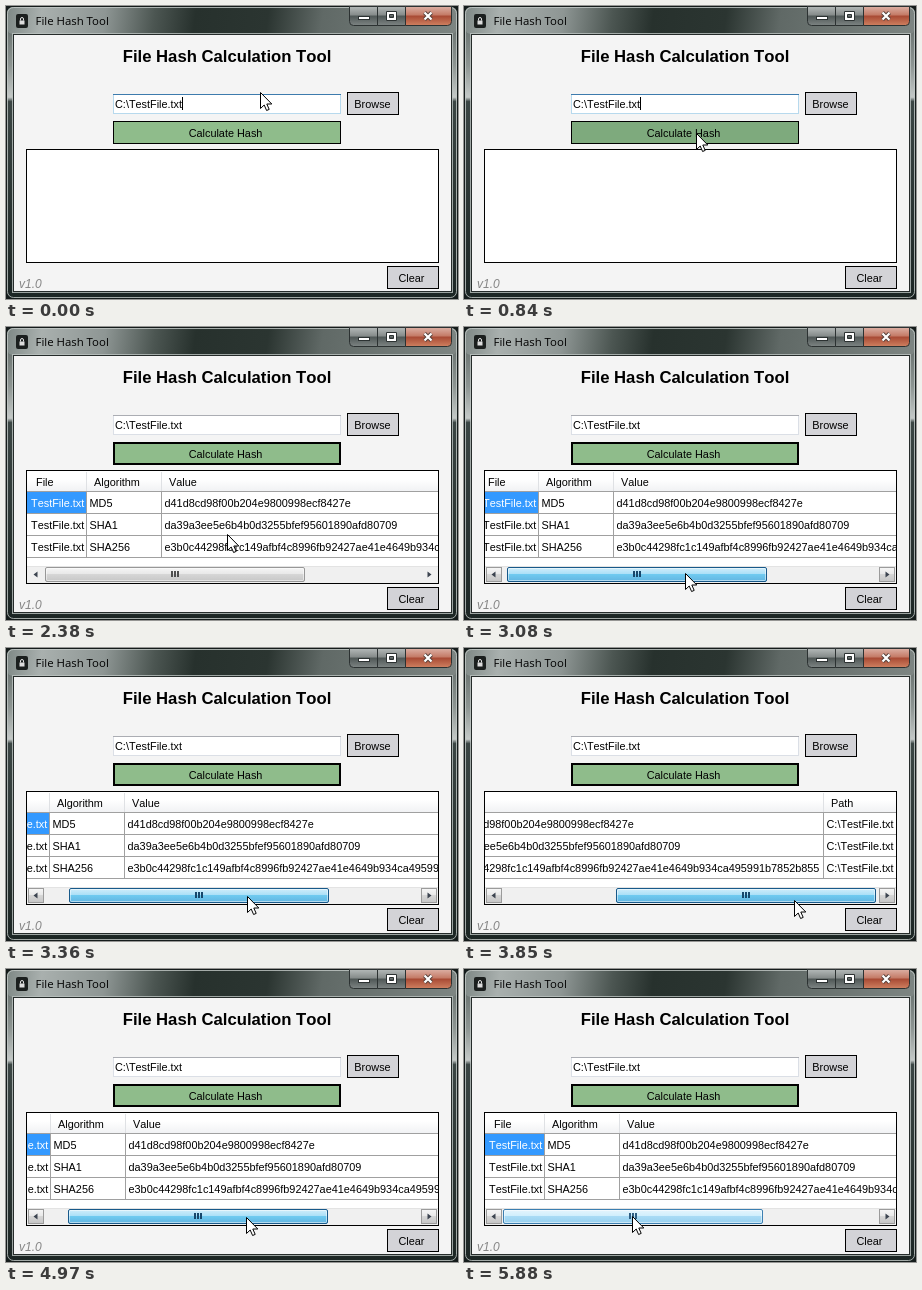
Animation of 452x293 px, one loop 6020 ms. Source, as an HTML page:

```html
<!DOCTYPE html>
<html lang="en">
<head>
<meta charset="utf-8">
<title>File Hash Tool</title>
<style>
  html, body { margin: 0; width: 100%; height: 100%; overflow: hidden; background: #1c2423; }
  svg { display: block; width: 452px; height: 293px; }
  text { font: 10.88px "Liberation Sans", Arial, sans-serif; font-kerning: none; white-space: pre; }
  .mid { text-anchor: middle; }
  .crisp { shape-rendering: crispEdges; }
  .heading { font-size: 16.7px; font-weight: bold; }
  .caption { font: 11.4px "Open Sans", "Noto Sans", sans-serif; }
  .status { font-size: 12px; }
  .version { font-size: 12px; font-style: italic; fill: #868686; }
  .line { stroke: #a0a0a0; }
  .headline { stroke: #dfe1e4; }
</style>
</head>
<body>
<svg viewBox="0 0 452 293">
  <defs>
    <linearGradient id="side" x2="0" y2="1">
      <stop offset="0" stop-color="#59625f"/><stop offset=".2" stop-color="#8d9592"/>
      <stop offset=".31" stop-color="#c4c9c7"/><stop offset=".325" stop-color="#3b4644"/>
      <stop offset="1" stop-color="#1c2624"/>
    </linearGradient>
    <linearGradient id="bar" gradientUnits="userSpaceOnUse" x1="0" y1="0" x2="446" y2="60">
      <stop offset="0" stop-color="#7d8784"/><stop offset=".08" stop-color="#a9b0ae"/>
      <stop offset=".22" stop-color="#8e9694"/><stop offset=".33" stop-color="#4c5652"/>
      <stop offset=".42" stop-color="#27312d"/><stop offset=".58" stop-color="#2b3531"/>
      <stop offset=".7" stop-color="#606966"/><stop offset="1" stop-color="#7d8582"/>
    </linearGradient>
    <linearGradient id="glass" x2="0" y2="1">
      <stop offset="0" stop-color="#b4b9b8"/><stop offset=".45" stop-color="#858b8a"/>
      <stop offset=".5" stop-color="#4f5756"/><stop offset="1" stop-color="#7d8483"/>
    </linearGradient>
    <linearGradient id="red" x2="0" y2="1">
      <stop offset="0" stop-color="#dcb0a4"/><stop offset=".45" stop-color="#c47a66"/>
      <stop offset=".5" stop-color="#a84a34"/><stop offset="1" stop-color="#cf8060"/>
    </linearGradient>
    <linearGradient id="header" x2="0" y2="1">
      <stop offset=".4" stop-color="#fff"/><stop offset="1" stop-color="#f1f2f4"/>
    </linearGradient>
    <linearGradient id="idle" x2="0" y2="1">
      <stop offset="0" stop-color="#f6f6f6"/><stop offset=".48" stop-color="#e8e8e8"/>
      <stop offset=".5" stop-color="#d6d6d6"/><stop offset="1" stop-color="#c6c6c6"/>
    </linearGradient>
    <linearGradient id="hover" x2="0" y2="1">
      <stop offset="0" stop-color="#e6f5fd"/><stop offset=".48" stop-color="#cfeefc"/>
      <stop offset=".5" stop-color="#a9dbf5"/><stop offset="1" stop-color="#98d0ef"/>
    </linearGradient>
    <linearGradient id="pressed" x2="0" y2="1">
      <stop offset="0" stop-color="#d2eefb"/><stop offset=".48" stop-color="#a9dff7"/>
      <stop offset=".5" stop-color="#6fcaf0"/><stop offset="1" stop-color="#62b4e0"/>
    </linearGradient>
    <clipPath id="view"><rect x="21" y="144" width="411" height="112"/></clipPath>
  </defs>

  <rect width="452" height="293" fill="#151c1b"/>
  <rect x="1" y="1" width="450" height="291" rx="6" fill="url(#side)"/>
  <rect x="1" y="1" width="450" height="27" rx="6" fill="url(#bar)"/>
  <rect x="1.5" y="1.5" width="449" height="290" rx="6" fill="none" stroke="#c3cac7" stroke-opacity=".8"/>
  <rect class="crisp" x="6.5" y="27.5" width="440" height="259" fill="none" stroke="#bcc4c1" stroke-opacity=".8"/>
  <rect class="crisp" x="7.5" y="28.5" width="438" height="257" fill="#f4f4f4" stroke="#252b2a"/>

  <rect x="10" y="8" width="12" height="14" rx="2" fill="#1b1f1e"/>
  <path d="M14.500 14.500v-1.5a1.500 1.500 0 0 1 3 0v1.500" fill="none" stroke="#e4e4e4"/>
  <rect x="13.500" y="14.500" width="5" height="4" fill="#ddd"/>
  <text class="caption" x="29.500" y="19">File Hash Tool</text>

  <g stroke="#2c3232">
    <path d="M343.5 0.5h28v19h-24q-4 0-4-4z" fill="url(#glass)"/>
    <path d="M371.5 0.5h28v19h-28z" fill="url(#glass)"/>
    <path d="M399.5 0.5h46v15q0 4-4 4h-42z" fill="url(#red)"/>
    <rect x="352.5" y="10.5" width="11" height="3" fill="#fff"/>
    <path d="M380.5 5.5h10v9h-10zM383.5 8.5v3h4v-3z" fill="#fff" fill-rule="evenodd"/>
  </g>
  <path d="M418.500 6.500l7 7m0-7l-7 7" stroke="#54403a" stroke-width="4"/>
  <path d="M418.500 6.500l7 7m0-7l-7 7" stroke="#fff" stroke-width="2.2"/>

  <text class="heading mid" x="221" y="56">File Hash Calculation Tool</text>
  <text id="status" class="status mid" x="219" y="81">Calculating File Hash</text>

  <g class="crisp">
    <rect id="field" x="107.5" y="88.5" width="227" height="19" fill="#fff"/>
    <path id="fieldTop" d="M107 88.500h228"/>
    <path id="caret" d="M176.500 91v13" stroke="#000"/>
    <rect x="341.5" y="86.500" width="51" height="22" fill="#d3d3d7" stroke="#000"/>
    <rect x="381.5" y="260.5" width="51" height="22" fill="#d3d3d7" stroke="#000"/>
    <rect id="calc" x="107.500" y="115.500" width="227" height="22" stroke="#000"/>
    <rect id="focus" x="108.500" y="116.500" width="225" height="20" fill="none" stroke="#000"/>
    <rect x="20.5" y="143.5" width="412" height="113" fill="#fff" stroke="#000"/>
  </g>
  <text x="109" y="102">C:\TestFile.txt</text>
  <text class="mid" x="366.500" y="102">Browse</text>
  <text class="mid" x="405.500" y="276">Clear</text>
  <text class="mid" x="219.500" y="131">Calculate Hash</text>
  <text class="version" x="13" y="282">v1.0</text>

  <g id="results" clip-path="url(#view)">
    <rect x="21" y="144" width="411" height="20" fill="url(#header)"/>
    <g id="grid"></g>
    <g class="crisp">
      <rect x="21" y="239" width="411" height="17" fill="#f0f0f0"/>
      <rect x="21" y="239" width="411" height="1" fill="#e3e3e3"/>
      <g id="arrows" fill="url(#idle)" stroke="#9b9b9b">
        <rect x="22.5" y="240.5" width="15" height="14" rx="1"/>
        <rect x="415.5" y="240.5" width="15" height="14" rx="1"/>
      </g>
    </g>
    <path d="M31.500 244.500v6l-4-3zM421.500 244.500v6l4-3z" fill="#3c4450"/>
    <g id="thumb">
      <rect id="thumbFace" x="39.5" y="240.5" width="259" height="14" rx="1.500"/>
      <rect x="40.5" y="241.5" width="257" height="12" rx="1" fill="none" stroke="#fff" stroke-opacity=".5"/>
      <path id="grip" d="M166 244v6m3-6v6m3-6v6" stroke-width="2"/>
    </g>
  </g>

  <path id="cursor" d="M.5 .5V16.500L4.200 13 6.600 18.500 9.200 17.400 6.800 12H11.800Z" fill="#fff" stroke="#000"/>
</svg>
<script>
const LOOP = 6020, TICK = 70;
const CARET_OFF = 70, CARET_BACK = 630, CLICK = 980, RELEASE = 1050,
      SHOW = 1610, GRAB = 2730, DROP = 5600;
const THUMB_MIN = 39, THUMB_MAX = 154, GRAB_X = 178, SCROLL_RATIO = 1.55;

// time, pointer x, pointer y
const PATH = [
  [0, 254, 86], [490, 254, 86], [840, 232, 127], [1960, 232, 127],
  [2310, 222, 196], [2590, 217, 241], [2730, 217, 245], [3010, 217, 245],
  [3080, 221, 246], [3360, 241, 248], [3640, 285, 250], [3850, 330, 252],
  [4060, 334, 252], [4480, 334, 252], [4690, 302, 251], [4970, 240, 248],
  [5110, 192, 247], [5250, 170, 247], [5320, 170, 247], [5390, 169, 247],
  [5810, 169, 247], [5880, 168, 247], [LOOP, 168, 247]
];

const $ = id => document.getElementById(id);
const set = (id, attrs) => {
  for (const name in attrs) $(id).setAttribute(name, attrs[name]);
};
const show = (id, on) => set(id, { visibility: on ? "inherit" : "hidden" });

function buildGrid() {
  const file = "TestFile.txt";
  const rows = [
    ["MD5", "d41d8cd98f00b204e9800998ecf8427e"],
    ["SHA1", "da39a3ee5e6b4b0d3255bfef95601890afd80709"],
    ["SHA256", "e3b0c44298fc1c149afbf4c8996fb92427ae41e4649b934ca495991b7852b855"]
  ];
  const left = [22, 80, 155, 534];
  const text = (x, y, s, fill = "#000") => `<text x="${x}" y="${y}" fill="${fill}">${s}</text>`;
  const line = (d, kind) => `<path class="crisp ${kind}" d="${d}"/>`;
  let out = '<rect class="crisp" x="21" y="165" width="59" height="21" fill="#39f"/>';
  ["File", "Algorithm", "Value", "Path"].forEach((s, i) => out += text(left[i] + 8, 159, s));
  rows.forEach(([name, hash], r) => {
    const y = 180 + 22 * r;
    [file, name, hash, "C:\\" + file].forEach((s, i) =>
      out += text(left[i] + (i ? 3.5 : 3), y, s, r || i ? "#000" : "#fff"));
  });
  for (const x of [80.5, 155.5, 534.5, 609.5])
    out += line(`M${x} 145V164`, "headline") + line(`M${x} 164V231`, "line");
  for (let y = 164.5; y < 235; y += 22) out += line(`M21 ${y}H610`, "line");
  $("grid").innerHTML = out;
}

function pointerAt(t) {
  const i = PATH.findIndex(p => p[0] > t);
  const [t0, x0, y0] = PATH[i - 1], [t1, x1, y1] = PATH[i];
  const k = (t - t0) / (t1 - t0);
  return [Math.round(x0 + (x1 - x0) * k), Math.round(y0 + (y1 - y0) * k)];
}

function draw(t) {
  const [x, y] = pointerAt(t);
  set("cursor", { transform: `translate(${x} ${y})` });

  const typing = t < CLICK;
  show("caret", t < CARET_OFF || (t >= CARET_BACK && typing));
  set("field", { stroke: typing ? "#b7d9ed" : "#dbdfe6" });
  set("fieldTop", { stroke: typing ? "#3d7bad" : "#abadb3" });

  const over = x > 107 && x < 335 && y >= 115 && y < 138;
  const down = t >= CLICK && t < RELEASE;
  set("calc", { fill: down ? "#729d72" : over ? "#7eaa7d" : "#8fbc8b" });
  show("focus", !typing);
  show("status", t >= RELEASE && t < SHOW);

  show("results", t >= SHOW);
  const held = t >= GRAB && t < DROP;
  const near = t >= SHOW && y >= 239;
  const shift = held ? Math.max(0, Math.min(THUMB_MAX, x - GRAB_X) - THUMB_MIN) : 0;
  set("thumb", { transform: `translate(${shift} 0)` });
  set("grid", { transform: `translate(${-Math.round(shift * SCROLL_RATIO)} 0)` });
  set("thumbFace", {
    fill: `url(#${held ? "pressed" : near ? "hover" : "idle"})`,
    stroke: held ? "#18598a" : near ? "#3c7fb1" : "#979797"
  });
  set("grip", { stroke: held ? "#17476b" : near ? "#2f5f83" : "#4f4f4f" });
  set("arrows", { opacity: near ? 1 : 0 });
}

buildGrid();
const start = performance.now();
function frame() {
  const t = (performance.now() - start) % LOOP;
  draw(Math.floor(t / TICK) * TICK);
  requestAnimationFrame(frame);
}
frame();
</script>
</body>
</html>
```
____________
§ **What you should do**:
When the word "none" shows up in a line of the entries, pull that line out.

§ **Exercise output**:
  text { font: 10.88px "Liberation Sans", Arial, sans-serif; font-kerning: none; white-space: pre; }
  <rect x="1.5" y="1.5" width="449" height="290" rx="6" fill="none" stroke="#c3cac7" stroke-opacity=".8"/>
  <rect class="crisp" x="6.5" y="27.5" width="440" height="259" fill="none" stroke="#bcc4c1" stroke-opacity=".8"/>
  <path d="M14.500 14.500v-1.5a1.500 1.500 0 0 1 3 0v1.500" fill="none" stroke="#e4e4e4"/>
    <rect id="focus" x="108.500" y="116.500" width="225" height="20" fill="none" stroke="#000"/>
      <rect x="40.5" y="241.5" width="257" height="12" rx="1" fill="none" stroke="#fff" stroke-opacity=".5"/>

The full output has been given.